The disaster would lead to “trillion-dollar consequences,” as the hypothetical fire would result in contamination of an area larger than New Jersey and force mass relocations.
The scientists simulated a nightmare scenario in their ‘Nuclear safety regulation in the post-Fukushima era’ article. Supposing that an imagined fuel fire broke out at the Peach Bottom nuclear power plant in Pennsylvania at the beginning of 2015, and taking into account the weather conditions at that time, they showed the devastating extent of potential contamination in the area. The accident would have led to the relocation of around 8 million people and would have cost $2 trillion in damages, according to Science Daily, citing the article.
At first, it would mostly have affected a small part of Pennsylvania and Philadelphia, also touching on New York, Massachusetts and Connecticut. However, within three months almost all the East Coast from South Carolina to Maine would have become contaminated to a varying extent, the scientists said, with radiation going deeper into the land later on.
Researchers from Princeton University and the Union of Concerned Scientists warn that fires of this kind could be set off by a number of events, including an earthquake or terrorist attack. People in areas shown in yellow would likely relocate voluntarily, they say.
In the first video below our videographer breaks down this recent study that, if it does come true in such a worst-case scenario, would lead to utter havoc wherever the nuclear plant is. And keep in mind, there are 99 nuclear power reactors in 30 different states all across America as seen in the map below. How many more are in the same or similar condition to Hanford? And here now in 2017, might terrorists target these reactors for attacks?

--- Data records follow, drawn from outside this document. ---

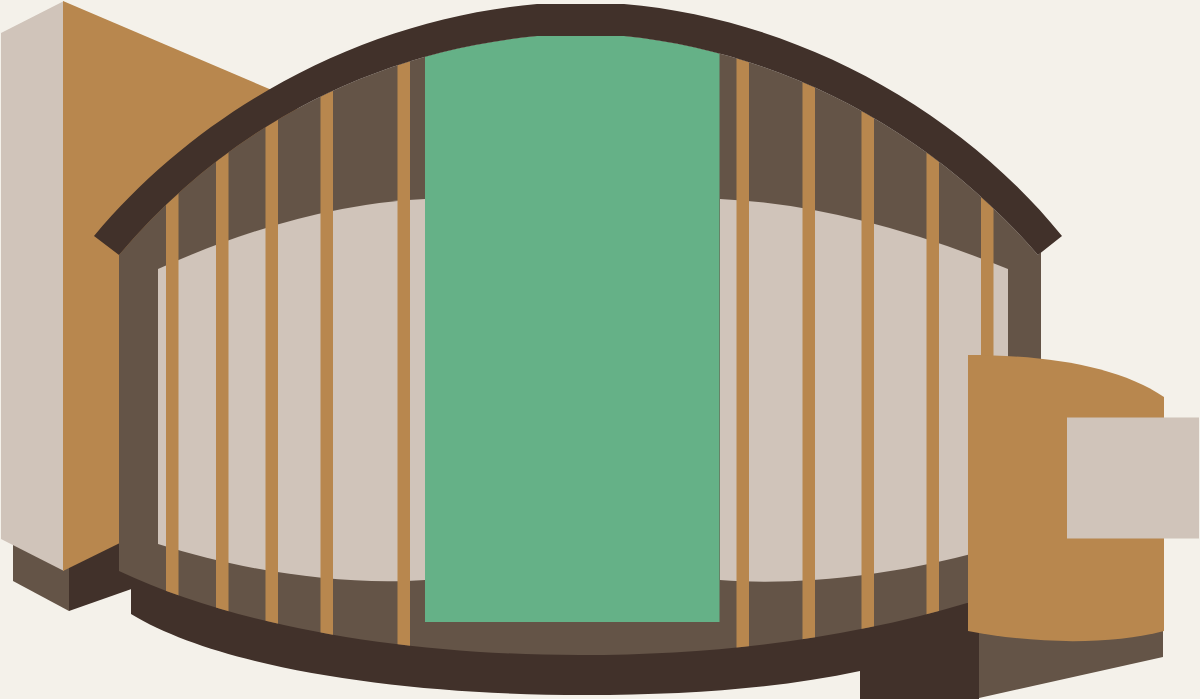
<!DOCTYPE html>
<html lang="en">
<head>
<meta charset="utf-8">
<title>Curved hall</title>
<style>
:root {
  --paper: #f4f1ea;
  --stone: #d0c4ba;
  --timber: #b8874e;
  --wall: #645447;
  --dark: #41312a;
  --green: #65b187;
}
html, body { margin: 0; overflow: hidden; background: var(--paper); }
svg { display: block; width: 1200px; height: 699px; }
.paper { fill: var(--paper); }
.stone { fill: var(--stone); }
.timber { fill: var(--timber); }
.wall { fill: var(--wall); }
.dark { fill: var(--dark); }
.green { fill: var(--green); }
</style>
</head>
<body>
<svg viewBox="0 0 1200 699" role="img" aria-label="Geometric building with a curved roof, timber slats and a tall green panel">
  <defs>
    <path id="facade" d="M119 255C224 130 370 52 537 36H624C782 52 930 130 1038 255L1041 252V603H967C850 638 720 655 580 655C410 655 240 628 119 571Z"/>
    <clipPath id="facade-clip"><use href="#facade"/></clipPath>
  </defs>

  <rect class="paper" width="1200" height="699"/>

  <g id="tower">
    <polygon class="wall" points="13,540 69,560 69,611 13,581"/>
    <polygon class="dark" points="69,560 125,535 140,586 69,611"/>
    <polygon class="stone" points="1,33 64,1 64,571 1,539"/>
    <polygon class="timber" points="63,1 300,102 130,538 63,571"/>
  </g>

  <path id="plinth" class="dark" d="M131 570V614C220 668 400 695 585 695C690 695 780 688 860 671V699H979V590Z"/>

  <g id="hall">
    <use href="#facade" class="wall"/>
    <path class="stone" d="M158 269Q300 205 425 199V580C340 586 240 570 158 544Z"/>
    <path class="stone" d="M720 199Q850 205 1008 269V544L967 555C890 575 800 586 720 580Z"/>
    <g id="slats" class="timber" clip-path="url(#facade-clip)">
      <rect x="166" y="30" width="12.5" height="640"/>
      <rect x="216" y="30" width="12.5" height="640"/>
      <rect x="265.5" y="30" width="12.5" height="640"/>
      <rect x="320.5" y="30" width="12.5" height="640"/>
      <rect x="397.5" y="30" width="12.5" height="640"/>
      <rect x="736.5" y="30" width="12.5" height="640"/>
      <rect x="802.5" y="30" width="12.5" height="640"/>
      <rect x="861.5" y="30" width="12.5" height="640"/>
      <rect x="926.5" y="30" width="12.5" height="640"/>
      <rect x="981" y="30" width="12.5" height="640"/>
    </g>
    <rect class="green" x="425" y="30" width="294.5" height="592" clip-path="url(#facade-clip)"/>
    <path id="roof" class="dark" d="M94 236C204 104 370 18 537 4H624C790 18 955 104 1062 236L1038 255C930 130 782 52 624 36H537C370 52 224 130 119 255Z"/>
  </g>

  <g id="annex">
    <polygon class="wall" points="979,620 1163,620 1163,657 979,698"/>
    <path class="timber" d="M968 355C1050 355 1120 367 1164 397V631C1110 645 1035 644 968 631Z"/>
    <rect class="stone" x="1067" y="417.5" width="132" height="121"/>
  </g>
</svg>
</body>
</html>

And as we've previously reported on ANP, should a massive cyber attack or an EMP be unleashed upon America that takes down our electrical grid for an extended period of time, all of the nuclear power plants seen in the map below could melt down, leaving much of the entire country covered in red's and orange's and America a total mess.
And as we read in these closing comments from Science Daily, between the nuclear industry here in America and those in Congress who are supporting them, America is being set up for a major fall that could quickly change the world for most of us. Would such a scenario require martial law be imposed as argued in the 2nd video below? And why has Congress and the nuclear power industry ignored the endless warnings? From the Science Daily story.:
Published by researchers from Princeton University and the Union of Concerned Scientists, the article argues that NRC inaction leaves the public at high risk from fires in spent-nuclear-fuel cooling pools at reactor sites. The pools -- water-filled basins that store and cool used radioactive fuel rods -- are so densely packed with nuclear waste that a fire could release enough radioactive material to contaminate an area twice the size of New Jersey. On average, radioactivity from such an accident could force approximately 8 million people to relocate and result in $2 trillion in damages.
These catastrophic consequences, which could be triggered by a large earthquake or a terrorist attack, could be largely avoided by regulatory measures that the NRC refuses to implement. Using a biased regulatory analysis, the agency excluded the possibility of an act of terrorism as well as the potential for damage from a fire beyond 50 miles of a plant. Failing to account for these and other factors led the NRC to significantly underestimate the destruction such a disaster could cause.
"The NRC has been pressured by the nuclear industry, directly and through Congress, to low-ball the potential consequences of a fire because of concerns that increased costs could result in shutting down more nuclear power plants," said paper co-author Frank von Hippel, a senior research physicist at Princeton's Program on Science and Global Security (SGS), based at the Woodrow Wilson School of Public and International Affairs. "Unfortunately, if there is no public outcry about this dangerous situation, the NRC will continue to bend to the industry's wishes."